After one further stinker of a season in the starting rotation, Yakult switched Barnette to the bullpen, a role in which he absolutely flourished.  Becoming one of the premier closers in the league, he saved 97 games there after ascending to that role and pitched to a 1.29 ERA in his final season. Suddenly, American scouts were paying attention to the righty once again.  Ultimately, the Texas Rangers decided to import Tony back into the USA and onto their Major League roster.

 Here's a couple of Barnette BBM's from his time in Japan, courtesy of Japanese Baseball Cards (love this blog!)

Since his return, across three seasons in the Lone Star State bullpen, Barnette has been mostly effective as a non-closing, middle reliever:  11-4 with a 3.50 ERA, 3.56 FIP in 144 IP.  He throws strikes too - 132 to 43 K/BB ratio during his MLB career - something that the Cubs bullpen has struggled with in years previous.  Thus, seeing as the club has been in need of rebuilding bullpen depth due to the losses of Jesse Chavez and Justin Wilson in free agency and Brandon Morrow to injury, one can see why the Cubs pounced on this Japanese import.

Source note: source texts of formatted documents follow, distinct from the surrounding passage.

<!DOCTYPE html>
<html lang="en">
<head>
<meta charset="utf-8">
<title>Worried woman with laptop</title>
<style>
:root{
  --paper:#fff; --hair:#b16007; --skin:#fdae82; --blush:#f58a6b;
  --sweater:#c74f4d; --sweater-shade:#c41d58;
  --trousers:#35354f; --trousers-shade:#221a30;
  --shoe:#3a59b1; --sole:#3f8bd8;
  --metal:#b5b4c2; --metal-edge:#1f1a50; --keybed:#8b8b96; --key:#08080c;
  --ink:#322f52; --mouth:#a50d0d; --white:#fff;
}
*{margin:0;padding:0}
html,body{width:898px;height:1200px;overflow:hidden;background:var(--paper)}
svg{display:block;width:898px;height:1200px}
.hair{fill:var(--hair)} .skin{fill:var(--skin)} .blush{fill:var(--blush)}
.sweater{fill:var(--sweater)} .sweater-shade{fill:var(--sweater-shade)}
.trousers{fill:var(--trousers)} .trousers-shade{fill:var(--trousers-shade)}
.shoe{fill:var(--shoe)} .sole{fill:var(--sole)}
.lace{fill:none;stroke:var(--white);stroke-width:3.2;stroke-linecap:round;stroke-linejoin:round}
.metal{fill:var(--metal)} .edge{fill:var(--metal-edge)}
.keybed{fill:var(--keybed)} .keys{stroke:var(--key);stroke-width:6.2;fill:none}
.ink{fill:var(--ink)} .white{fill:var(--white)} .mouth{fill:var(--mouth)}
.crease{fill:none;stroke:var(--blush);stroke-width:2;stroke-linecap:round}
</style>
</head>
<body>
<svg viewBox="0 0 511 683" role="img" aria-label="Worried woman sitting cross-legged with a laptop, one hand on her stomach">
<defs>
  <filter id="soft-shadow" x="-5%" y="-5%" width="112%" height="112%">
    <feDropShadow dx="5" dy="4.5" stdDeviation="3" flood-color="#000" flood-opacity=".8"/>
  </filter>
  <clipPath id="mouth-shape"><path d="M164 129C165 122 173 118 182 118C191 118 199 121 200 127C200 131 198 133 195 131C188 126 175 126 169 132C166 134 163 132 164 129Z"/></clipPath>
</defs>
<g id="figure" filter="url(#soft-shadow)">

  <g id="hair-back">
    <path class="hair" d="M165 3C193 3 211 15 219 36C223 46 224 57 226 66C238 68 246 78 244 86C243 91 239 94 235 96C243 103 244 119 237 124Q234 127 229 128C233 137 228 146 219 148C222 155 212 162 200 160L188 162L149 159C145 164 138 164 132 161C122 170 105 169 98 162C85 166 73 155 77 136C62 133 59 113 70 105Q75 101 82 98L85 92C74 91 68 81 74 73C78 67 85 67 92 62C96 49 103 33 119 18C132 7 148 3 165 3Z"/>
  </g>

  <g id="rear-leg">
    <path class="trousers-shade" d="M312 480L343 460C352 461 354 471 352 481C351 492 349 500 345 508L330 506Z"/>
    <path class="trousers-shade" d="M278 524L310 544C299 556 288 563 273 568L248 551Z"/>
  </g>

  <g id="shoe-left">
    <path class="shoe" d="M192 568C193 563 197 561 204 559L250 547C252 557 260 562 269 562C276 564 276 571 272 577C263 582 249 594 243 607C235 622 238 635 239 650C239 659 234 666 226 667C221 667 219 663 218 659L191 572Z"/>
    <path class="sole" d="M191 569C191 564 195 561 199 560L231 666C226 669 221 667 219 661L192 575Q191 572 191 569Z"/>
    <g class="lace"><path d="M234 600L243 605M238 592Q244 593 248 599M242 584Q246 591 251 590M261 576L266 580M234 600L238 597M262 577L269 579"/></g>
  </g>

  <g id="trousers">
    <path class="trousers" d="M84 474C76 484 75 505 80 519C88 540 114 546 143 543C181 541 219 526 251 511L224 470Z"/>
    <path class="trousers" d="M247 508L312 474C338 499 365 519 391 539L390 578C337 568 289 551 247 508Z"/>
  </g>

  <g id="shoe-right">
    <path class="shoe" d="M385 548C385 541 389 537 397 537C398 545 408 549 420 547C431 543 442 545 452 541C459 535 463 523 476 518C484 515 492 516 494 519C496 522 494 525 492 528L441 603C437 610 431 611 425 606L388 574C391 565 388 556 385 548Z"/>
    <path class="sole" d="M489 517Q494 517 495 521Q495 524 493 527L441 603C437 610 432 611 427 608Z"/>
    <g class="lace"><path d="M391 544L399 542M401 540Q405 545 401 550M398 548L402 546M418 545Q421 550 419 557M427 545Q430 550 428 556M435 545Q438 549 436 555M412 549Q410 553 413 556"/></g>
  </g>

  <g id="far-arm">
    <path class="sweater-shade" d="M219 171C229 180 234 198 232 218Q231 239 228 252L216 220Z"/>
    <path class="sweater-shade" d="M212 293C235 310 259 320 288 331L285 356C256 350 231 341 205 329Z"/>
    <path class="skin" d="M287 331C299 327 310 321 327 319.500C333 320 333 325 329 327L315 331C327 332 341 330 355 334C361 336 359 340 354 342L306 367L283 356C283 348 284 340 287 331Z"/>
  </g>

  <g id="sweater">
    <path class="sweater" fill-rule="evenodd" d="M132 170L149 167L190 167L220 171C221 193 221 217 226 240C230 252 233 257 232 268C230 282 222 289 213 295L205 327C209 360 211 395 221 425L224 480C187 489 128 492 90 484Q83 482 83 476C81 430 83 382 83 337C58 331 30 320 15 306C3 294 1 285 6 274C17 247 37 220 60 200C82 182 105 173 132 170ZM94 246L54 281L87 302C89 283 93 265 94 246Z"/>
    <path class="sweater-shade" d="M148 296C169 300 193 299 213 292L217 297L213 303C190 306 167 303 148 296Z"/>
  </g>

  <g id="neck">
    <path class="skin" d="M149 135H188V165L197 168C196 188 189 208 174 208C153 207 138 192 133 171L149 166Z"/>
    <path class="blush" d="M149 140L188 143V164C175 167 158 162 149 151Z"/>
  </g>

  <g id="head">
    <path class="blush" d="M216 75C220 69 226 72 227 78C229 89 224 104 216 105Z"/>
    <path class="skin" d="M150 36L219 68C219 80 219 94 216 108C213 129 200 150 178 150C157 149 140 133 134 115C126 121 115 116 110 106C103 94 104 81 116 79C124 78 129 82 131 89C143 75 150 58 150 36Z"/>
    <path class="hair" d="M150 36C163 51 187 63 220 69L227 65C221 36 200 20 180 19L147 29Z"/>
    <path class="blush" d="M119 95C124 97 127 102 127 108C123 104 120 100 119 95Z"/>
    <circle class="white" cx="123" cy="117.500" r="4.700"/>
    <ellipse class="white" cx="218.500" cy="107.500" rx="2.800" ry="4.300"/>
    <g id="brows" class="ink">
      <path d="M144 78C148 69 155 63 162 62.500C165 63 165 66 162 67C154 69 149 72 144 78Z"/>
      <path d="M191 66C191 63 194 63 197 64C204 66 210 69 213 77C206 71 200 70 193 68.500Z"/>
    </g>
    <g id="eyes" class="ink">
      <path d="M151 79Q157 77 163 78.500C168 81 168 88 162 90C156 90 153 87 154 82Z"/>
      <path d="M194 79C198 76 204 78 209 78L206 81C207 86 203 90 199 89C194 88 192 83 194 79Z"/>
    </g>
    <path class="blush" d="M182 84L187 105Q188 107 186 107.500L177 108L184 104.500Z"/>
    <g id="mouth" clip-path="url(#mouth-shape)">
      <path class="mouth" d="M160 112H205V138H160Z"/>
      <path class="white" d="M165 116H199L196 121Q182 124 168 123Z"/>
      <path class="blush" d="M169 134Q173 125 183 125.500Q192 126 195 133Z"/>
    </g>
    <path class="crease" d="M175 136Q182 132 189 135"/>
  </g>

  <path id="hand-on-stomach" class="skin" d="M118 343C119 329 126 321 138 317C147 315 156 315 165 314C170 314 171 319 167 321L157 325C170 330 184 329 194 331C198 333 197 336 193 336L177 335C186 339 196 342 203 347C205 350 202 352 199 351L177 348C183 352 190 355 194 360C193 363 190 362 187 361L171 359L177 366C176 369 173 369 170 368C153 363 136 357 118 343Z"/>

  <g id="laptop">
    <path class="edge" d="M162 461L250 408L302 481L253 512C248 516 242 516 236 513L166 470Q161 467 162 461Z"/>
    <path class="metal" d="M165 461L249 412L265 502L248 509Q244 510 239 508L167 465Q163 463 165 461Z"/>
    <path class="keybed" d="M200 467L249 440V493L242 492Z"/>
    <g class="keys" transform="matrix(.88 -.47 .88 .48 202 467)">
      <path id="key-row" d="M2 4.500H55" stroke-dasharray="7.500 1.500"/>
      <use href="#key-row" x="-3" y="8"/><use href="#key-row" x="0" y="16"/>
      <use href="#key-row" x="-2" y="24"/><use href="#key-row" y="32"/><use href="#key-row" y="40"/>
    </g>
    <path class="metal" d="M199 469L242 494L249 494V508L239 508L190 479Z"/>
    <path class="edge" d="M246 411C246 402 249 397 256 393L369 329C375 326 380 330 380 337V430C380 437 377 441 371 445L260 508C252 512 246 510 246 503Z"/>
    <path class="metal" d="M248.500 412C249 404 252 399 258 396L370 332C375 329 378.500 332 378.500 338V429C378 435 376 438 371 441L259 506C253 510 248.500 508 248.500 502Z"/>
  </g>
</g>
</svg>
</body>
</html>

However, injuries issues have hindered his time on the mound.  For instance, Tony's 2018 season came to an abrupt halt in June after his shoulder began to bark and finger problems limited his effectiveness in a dismal 2017 campaign.  Combine those concerns with the fact that the pitcher is already 35 years old and it comes as no surprise as to why the budget-conscious Cubs were able to secure his services for a bargain - $750K salary for the 2019 season and, should things go well, a club option valued at $3MM for 2020.

So, Barnette represents a great "low risk, high reward" gamble.  If he performs poorly, he could easily be jettisoned with minimal financial blow.  If he looks like he did in 2016 and 2018 (pre-injury) his contract could represent an absolute steal.

This has largely been the big market, large budgeted franchise's strategy for building bullpens since Theo Epstein came to town, aside from the Morrow signing and Aroldis Chapman trade.  Relievers are fickle, oftentimes having wild swings from lights-out to doormat on a year to year basis.  With that in mind, it's not particularly surprising that Theo and Co. have stayed out of the Craig Kimbrel  and David Robertson markets and instead restocked their bullpen with a bevy of lower-tier candidates.  Brad Brach and Barnette represent the MLB signings, while George Kontos, Rowan Wick, Junichi Tazawa, Rob Schaill, Mike Zagurski, and others with Big League experience have been invited to Spring Training.  It's pretty much the current front office's MO when it comes to building a pen.

However, the Cubs budget has been (seemingly artificially) strained this offseason, with Daniel Descalso, Brach, and Barnette serving as the only notable additions.  After a monnumental collapse of the offense in 2018 and years of a rumored run at Bryce Harper in free agency that have been walked back by money concerns, the Chicago faithful have been up in arms this winter.  It seems as though Tony is aware of this situation, and even took to Twitter to apologize for not being Bryce:

Looks like this guy has a healthy sense of humor; I like him already!  He's also got a really cool first name too.

I'm happy to add Tony Barnette to my Cubs All-Time Roster Collection and, lucky for me, I just so happen to have a copy of his 2016 Topps Rookie Card.  I found this bad boy stashed in the Texas section of my trade box; guess I don't do too much dealing with Rangers fans.  

If the Cardinals can have Mile Mikolas, maybe we too can catch lightning in a bottle with our own Japanese success story.  Welcome to Chicago and to the CATRC, Tony Barnette.  Here's hoping your career continues on a trajectory similar to Cheap Trick and your time in the Windy City doesn't end up more like Spinal Tap!


  1. I don't mind the lack of big moves from the Cubs. Possibly the biggest moves they've made are the coaches. A good performance from Darvish and Bryant could be all we really need.

  2. I'm hoping Barnette can hold down the 7th or 8th inning for the Cubs this season. Nice write-up!

  3. Cool success story. Hope he does well this year!

  4. I hope he does great shutting down the Brewers, Cardinals, and Reds.